- Opening Delimiter -
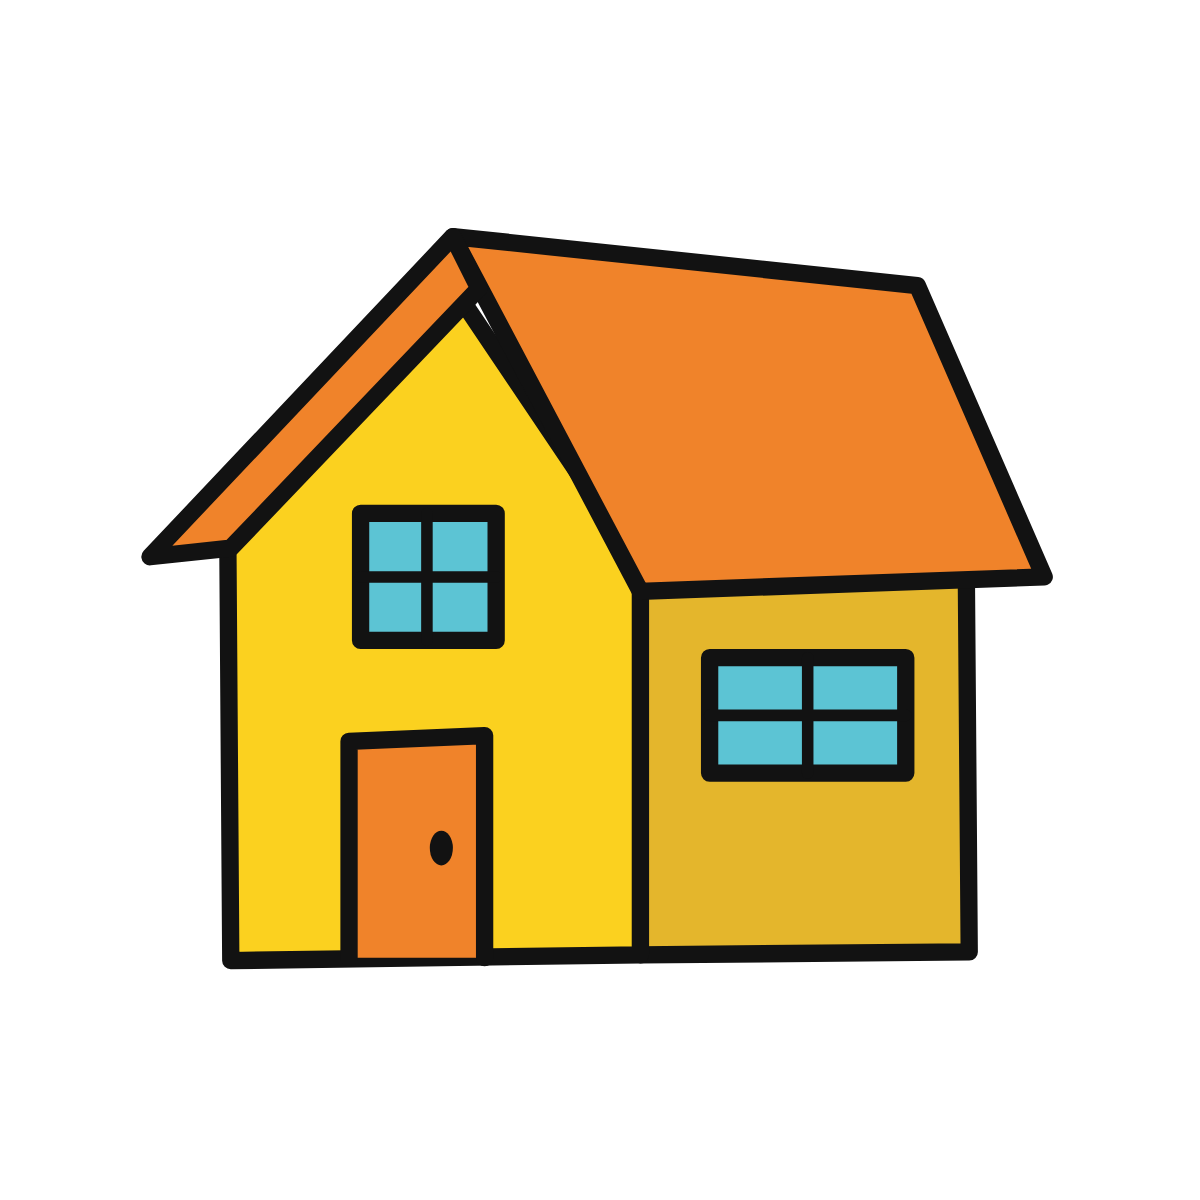
<!DOCTYPE html>
<html lang="en">
<head>
<meta charset="utf-8">
<title>Little House</title>
<style>
  :root {
    --bg: #ffffff;
    --ink: #121212;
    --wall-front: #fbd11f;
    --wall-side: #e4b62c;
    --roof: #f0832a;
    --glass: #5cc4d4;
    --door: #f0832a;
  }
  html, body {
    margin: 0;
    padding: 0;
    width: 1200px;
    height: 1200px;
    overflow: hidden;
    background: var(--bg);
  }
  .canvas {
    display: block;
    width: 1200px;
    height: 1200px;
  }
  .outline {
    stroke: var(--ink);
    stroke-width: 6;
    stroke-linejoin: round;
    stroke-linecap: round;
  }
  .thin { stroke-width: 4; }
</style>
</head>
<body>
<svg class="canvas" viewBox="0 0 416 416" role="img" aria-label="Cartoon house with orange roof and yellow walls">
  <g id="house">
    <!-- side wall -->
    <path class="outline" fill="var(--wall-side)" d="M222 204 L335 200 L336 330 L222 331 Z"/>
    <!-- front gable wall -->
    <path class="outline" fill="var(--wall-front)" d="M79 190 L156 98 L222 196 L222 331 L80 333 Z"/>
    <!-- main roof -->
    <path class="outline" fill="var(--roof)" d="M157 82 L318 99 L362 200 L222 205 Z"/>
    <!-- left eave -->
    <path class="outline" fill="var(--roof)" d="M52 193 L157 82 L166 100 L80 190 Z"/>
    <!-- gable window -->
    <g id="gable-window">
      <rect class="outline" fill="var(--glass)" x="125" y="178" width="47" height="44"/>
      <path class="outline thin" fill="none" d="M148 178 V222 M125 200 H172"/>
    </g>
    <!-- side window -->
    <g id="side-window">
      <rect class="outline" fill="var(--glass)" x="246" y="228" width="68" height="40"/>
      <path class="outline thin" fill="none" d="M280 228 V268 M246 248 H314"/>
    </g>
    <!-- door -->
    <g id="front-door">
      <path class="outline" fill="var(--door)" d="M121 332 L121 257 L168 255 L168 332"/>
      <ellipse cx="153" cy="294" rx="4" ry="6" fill="var(--ink)"/>
    </g>
  </g>
</svg>
</body>
</html>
- Closing Delimiter -
Give back each of the records above word for word, apart from the pictures.

**Result of the exercise**
<!DOCTYPE html>
<html lang="en">
<head>
<meta charset="utf-8">
<title>Little House</title>
<style>
  :root {
    --bg: #ffffff;
    --ink: #121212;
    --wall-front: #fbd11f;
    --wall-side: #e4b62c;
    --roof: #f0832a;
    --glass: #5cc4d4;
    --door: #f0832a;
  }
  html, body {
    margin: 0;
    padding: 0;
    width: 1200px;
    height: 1200px;
    overflow: hidden;
    background: var(--bg);
  }
  .canvas {
    display: block;
    width: 1200px;
    height: 1200px;
  }
  .outline {
    stroke: var(--ink);
    stroke-width: 6;
    stroke-linejoin: round;
    stroke-linecap: round;
  }
  .thin { stroke-width: 4; }
</style>
</head>
<body>
<svg class="canvas" viewBox="0 0 416 416" role="img" aria-label="Cartoon house with orange roof and yellow walls">
  <g id="house">
    <!-- side wall -->
    <path class="outline" fill="var(--wall-side)" d="M222 204 L335 200 L336 330 L222 331 Z"/>
    <!-- front gable wall -->
    <path class="outline" fill="var(--wall-front)" d="M79 190 L156 98 L222 196 L222 331 L80 333 Z"/>
    <!-- main roof -->
    <path class="outline" fill="var(--roof)" d="M157 82 L318 99 L362 200 L222 205 Z"/>
    <!-- left eave -->
    <path class="outline" fill="var(--roof)" d="M52 193 L157 82 L166 100 L80 190 Z"/>
    <!-- gable window -->
    <g id="gable-window">
      <rect class="outline" fill="var(--glass)" x="125" y="178" width="47" height="44"/>
      <path class="outline thin" fill="none" d="M148 178 V222 M125 200 H172"/>
    </g>
    <!-- side window -->
    <g id="side-window">
      <rect class="outline" fill="var(--glass)" x="246" y="228" width="68" height="40"/>
      <path class="outline thin" fill="none" d="M280 228 V268 M246 248 H314"/>
    </g>
    <!-- door -->
    <g id="front-door">
      <path class="outline" fill="var(--door)" d="M121 332 L121 257 L168 255 L168 332"/>
      <ellipse cx="153" cy="294" rx="4" ry="6" fill="var(--ink)"/>
    </g>
  </g>
</svg>
</body>
</html>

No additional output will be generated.